You see, the next morning we did it all over again. Up at 8 am, piling sleepily into the car with Nadia, Shani, Jess and Ahmed, off to explore the wonders of Jordan. The previous day we ventured south; Saturday we investigated the north. Our first stop, Jerash, contained Roman ruins (don’t ask me to date them, but they were old. Trust me) spread out impressively over a large plateau, including the largest columnade of free-standing pillars in the world! Cooler weather had arrived the night before, borne by the fiery embrace of lightening and the rumble of thunder, a somewhat welcome relief from the previous humidity. As with most sites in the Middle East, we were fairly free to wander amongst the columns and dart into crumbling doorways to see what lay beyond-rock and dust, generally speaking. We watched a ‘traditional’ Jordanian band play music in the ampnitheatre and some local Jerashians (yup, I made that up), dance the dibka, a peculiar sort of art native to Jordan and Palestine. After breakfast at a local eatery (and food I could actually consume), we headed off into the pine forests toward Ajloun Castle, a fortress constructed by Salahudiin to fend off the pesky Crusaders.

More ruins to explore, narrow staircases to ascend, and castle walls with which to collide. Yes, unfortunately, our most memorable moment of Ajloun occurred when Jess had a brief, but intense, meeting with one of the low doorways in the castle, effectively giving her a concussion for several days. Don’t worry, she’s recovered, or as recovered as Jess ever is J We also encountered a donkey carrying gravel through the bowels of the castle. I thought he was cute; everyone else thought he looked a bit dirty and melancholy.

Onwards to stop # 3-Um Qais, another of those bloody Roman sites in Jordan, this one a bit more remote and less visited than Jerash. Over the last two days, we had encountered several checkpoints with fairly lax security. Ahmed explained who we were, Kathy waved, and we were ushered through with little delay. However, Um Qais is in the far northern reaches of Jordan, very close to the borders with Israel, the Golan Heights, and Syria. Most of the territory is militarily-inclined, discouraging one from wandering too far from the paths. At the checkpoint near Um Qais, we were stopped, asked to show our passports, and then had our bags checked! What really amused me, though, was the fast that the guard told Ahmed to tell us to not wander off into military zones. Which was wise, because, clearly, I have a tendency to amble off in the direction of gun posts, barbed wire, and glowering soldiers…
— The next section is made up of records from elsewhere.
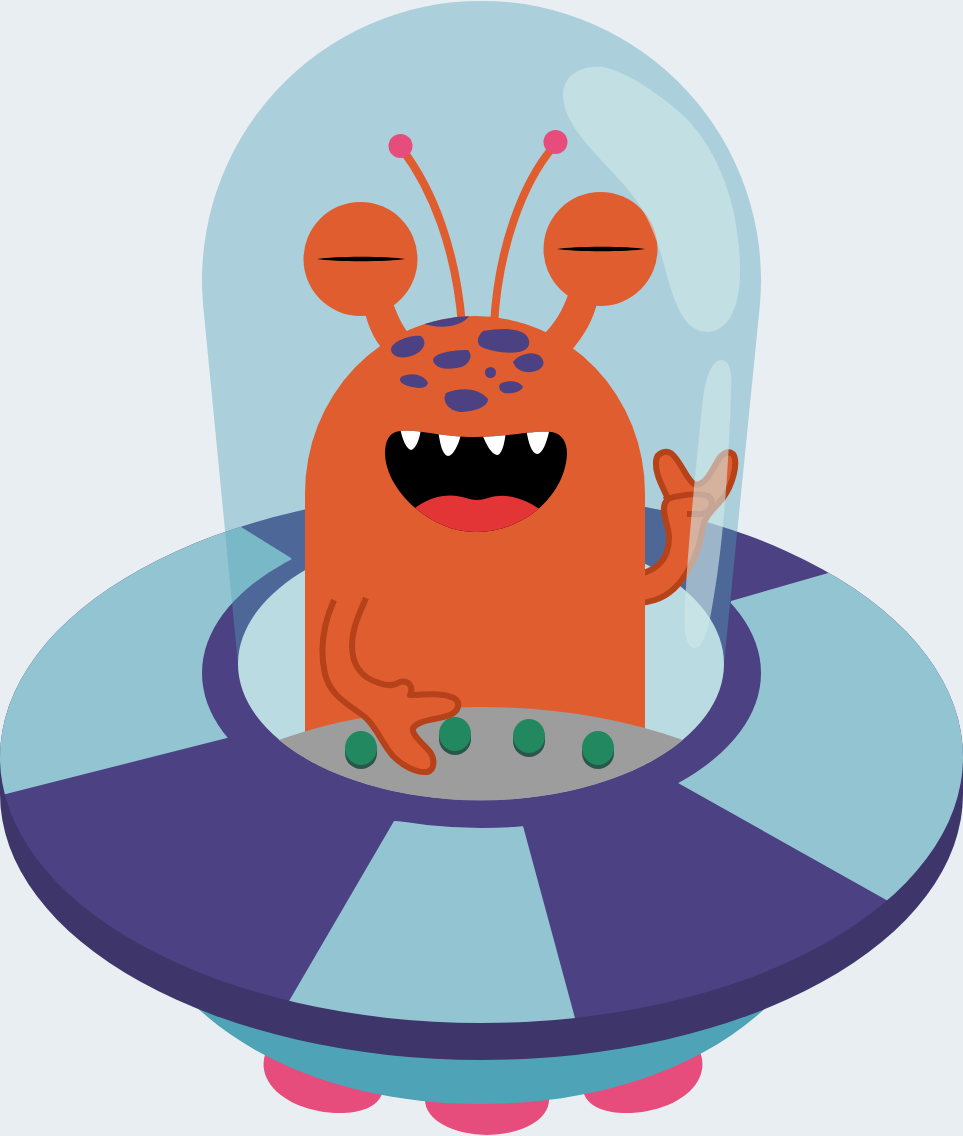
<!DOCTYPE html>
<html lang="en">
<head>
<meta charset="utf-8">
<title>Waving alien in a flying saucer</title>
<style>
:root {
  --sky: #e9eef2;
  --purple: #4b4183;
  --rim: #3e356b;
  --panel: #92c5d1;
  --hull: #4fa3b7;
  --pink: #e64c7c;
  --glass: #50a3b6;
  --shine: #d1e9e9;
  --cabin: #badbe2;
  --skin: #e05d2f;
  --skin-line: #b54219;
  --console: #9d9d9d;
  --button: #22885f;
  --button-side: #28564a;
  --tongue: #e33436;
}
html, body { margin: 0; background: var(--sky); overflow: hidden; }
svg { display: block; width: 963px; height: 1136px; }
.purple { fill: var(--purple); }
.pink { fill: var(--pink); }
.panels { fill: var(--panel); }
.skin { fill: var(--skin); }
.antenna { fill: none; stroke: var(--skin); stroke-width: 8; }
.arm { fill: var(--skin); stroke: var(--skin-line); stroke-width: 6; stroke-linejoin: round; }
.crease { fill: none; stroke: var(--skin-line); stroke-width: 6; }
.glass { fill: var(--glass); opacity: .4; }
.shine { fill: var(--shine); opacity: .6; }
.teeth { fill: #fff; }
</style>
</head>
<body>
<svg viewBox="0 0 963 1136" role="img" aria-label="Orange alien laughing and waving inside a glass-domed flying saucer">
  <defs>
    <clipPath id="deck"><ellipse cx="481.5" cy="757" rx="481.5" ry="266"/></clipPath>
    <clipPath id="head"><path d="M305 740V493A170 177 0 0 1 645 493V740Z"/></clipPath>
    <clipPath id="mouth"><path d="M400 431C420 429 440 437 475 437C510 437 530 430 552 432C562 434 567 442 567 454C565 495 525 532 475 532C430 532 386 490 385 454C385 441 389 432 400 431Z"/></clipPath>
    <g id="button">
      <path fill="var(--button-side)" d="M-16 0V5A16 16 0 0 0 16 5V0Z"/>
      <ellipse fill="var(--button)" rx="16" ry="17"/>
    </g>
  </defs>

  <g id="underside">
    <g class="pink">
      <path d="M266 1052C258 1072 270 1093 298 1105C330 1118 374 1116 382 1094L380 1070Z"/>
      <path d="M700 1052C708 1072 696 1093 668 1105C636 1118 592 1116 584 1094L586 1070Z"/>
      <ellipse cx="487" cy="1100" rx="62" ry="35"/>
    </g>
    <path fill="var(--hull)" d="M190 1001C262 1072 370 1104 481 1104S701 1072 773 1001Z"/>
  </g>

  <g id="saucer">
    <path fill="var(--rim)" d="M0 757V794A481.5 266 0 0 0 963 794V757Z"/>
    <ellipse class="purple" cx="481.5" cy="757" rx="481.5" ry="266"/>
    <g class="panels" clip-path="url(#deck)">
      <path d="M204 504L291 558L340 670L227 738L-10 798V480Z"/>
      <path d="M394 821L523 826L582 1044H264Z"/>
      <path d="M731 601L870 561H970V947L678 783Z"/>
    </g>
    <ellipse class="purple" cx="481.5" cy="673" rx="279.5" ry="155"/>
  </g>

  <path class="glass" d="M203 304A279.5 279.5 0 1 1 760 304L724 664H238Z"/>
  <ellipse fill="var(--cabin)" cx="481" cy="664" rx="243" ry="136"/>

  <g id="alien">
    <g id="waving-arm">
      <path class="arm" d="M630 575C655 574 669 560 669 538C669 525 661 513 665 503L668 499C662 485 655 474 656 461C657 452 667 449 673 455C682 464 686 478 694 484C703 487 710 475 717 462C721 454 728 450 733 454C739 463 732 486 723 498C714 509 705 516 703 526C700 549 686 590 655 600C645 603 637 604 630 604Z"/>
      <path class="crease" d="M664 500C678 495 698 492 708 496C715 501 712 512 701 514H687"/>
    </g>

    <g class="antenna">
      <path d="M402 149C433 190 456 250 462 325"/>
      <path d="M554 146C522 183 498 250 494 325"/>
    </g>
    <circle class="pink" cx="400.500" cy="146" r="12"/>
    <circle class="pink" cx="555.500" cy="142" r="12"/>

    <path class="skin" d="M364 308C368 329 376 343 390 358L412 338C403 327 398 317 393 303Z"/>
    <path class="skin" d="M598 300C593 320 585 335 570 352L540 338C555 324 563 310 569 292Z"/>
    <circle class="skin" cx="360.500" cy="259" r="57"/>
    <circle class="skin" cx="600.500" cy="249" r="57"/>
    <path d="M317 259C335 256 388 256 405 259C388 262 335 262 317 259Z"/>
    <path d="M557 249C575 246 628 246 645 249C628 252 575 252 557 249Z"/>

    <path class="skin" d="M305 740V493A170 177 0 0 1 645 493V740Z"/>

    <g id="spots" class="purple">
      <path clip-path="url(#head)" d="M422 323C440 330 462 327 470 315L440 310Z"/>
      <path d="M391 349C392 341 412 334 421 336C427 341 425 349 416 354C405 360 391 358 391 349Z"/>
      <path d="M433 360C434 353 452 350 468 350C473 355 470 362 464 366C453 370 435 371 433 360Z"/>
      <path d="M483 331C498 329 516 327 525 334C533 342 529 350 519 352C506 354 488 351 480 346C476 341 478 336 483 331Z"/>
      <path d="M513 362C518 355 532 350 540 356C546 362 544 368 536 371C526 374 516 371 513 362Z"/>
      <path d="M401 377C410 372 424 374 428 383C426 390 416 388 408 386C402 384 398 381 401 377Z"/>
      <path d="M500 384C506 380 519 380 523 387C520 393 510 394 504 393C500 391 498 388 500 384Z"/>
      <path d="M446 393C458 388 477 386 488 399C488 407 475 411 462 412C450 412 441 402 446 393Z"/>
      <circle cx="490.500" cy="372.500" r="5.500"/>
    </g>

    <g id="laugh" clip-path="url(#mouth)">
      <rect x="380" y="425" width="192" height="112"/>
      <path fill="var(--tongue)" d="M410 512C430 495 450 493 466 498Q477 502 488 498C504 493 522 496 544 512V540H410Z"/>
      <g class="teeth">
        <path d="M400 428H421C420 438 416 449 411 450C406 449 402 438 400 428Z"/>
        <path d="M438 430L461 434C459 444 453 456 448 456C442 455 440 443 438 430Z"/>
        <path d="M482 434L506 430C505 442 502 455 497 455C491 454 486 444 482 434Z"/>
        <path d="M526 428H550C547 441 543 454 537 454C531 453 528 441 526 428Z"/>
      </g>
    </g>
  </g>

  <g id="controls">
    <path fill="var(--console)" d="M279 740C340 718 410 707 481 707S622 718 683 740A243 136 0 0 1 279 740Z"/>
    <use href="#button" x="361" y="748"/>
    <use href="#button" x="455" y="734"/>
    <use href="#button" x="529" y="736"/>
    <use href="#button" x="598" y="748"/>
  </g>

  <path id="pressing-arm" class="arm" d="M334 600C322 627 320 652 325 674C331 698 352 706 366 718C377 728 382 744 393 756C403 766 416 773 427 772C435 770 435 759 430 752C423 743 411 735 413 728C420 719 437 720 450 715C459 711 461 702 454 698C441 692 426 695 410 695C414 686 408 680 400 682C394 686 387 686 379 683C361 678 352 664 352 646C352 629 359 614 366 598"/>

  <g id="reflections" class="shine">
    <path d="M563 95C563 76 580 65 603 67C626 71 664 97 686 118C722 155 741 215 740 275C739 310 727 332 707 332C686 331 677 309 669 283C660 249 652 219 630 192C604 160 563 128 563 95Z"/>
    <path d="M722 360C730 361 732 372 731 390C729 465 723 550 711 613C707 635 702 648 694 648C685 646 684 630 685 605C688 540 696 470 702 407C705 379 711 360 722 360Z"/>
  </g>
</svg>
</body>
</html>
So, Um Qais was remote, evocative, and more ruinous than Jerash, which I actually preferred. As we strolled (on the marked path!) through the fallen pillars and half-buried foundations of the marketplace, I could not help but imagine the scurrying of humanity millennia ago, leather sandals slipping over the marble flagstones and voices raised over the price of camel. Here, in the corner between worlds, with wildflowers twining around stone pedestals, and olive trees shading the ruins of a Roman house, and the wind whistling through the brambles filling an ancient well, history seemed to shimmer just beyond the mortal ken, so close you could feel the whisper of long-forgotten tongues if you paused long enough…

We saw the Sea of Galilee, the Golan Heights, and the hills of Syria, enjoyed the setting sun, and sped off to Irbid to dine in a chic café, driving home past Ahmed’s old university before arriving, fairly fatigued, in Amman, where I promptly collapsed into a slumber. Mmmmm…what a good weekend. And more pics...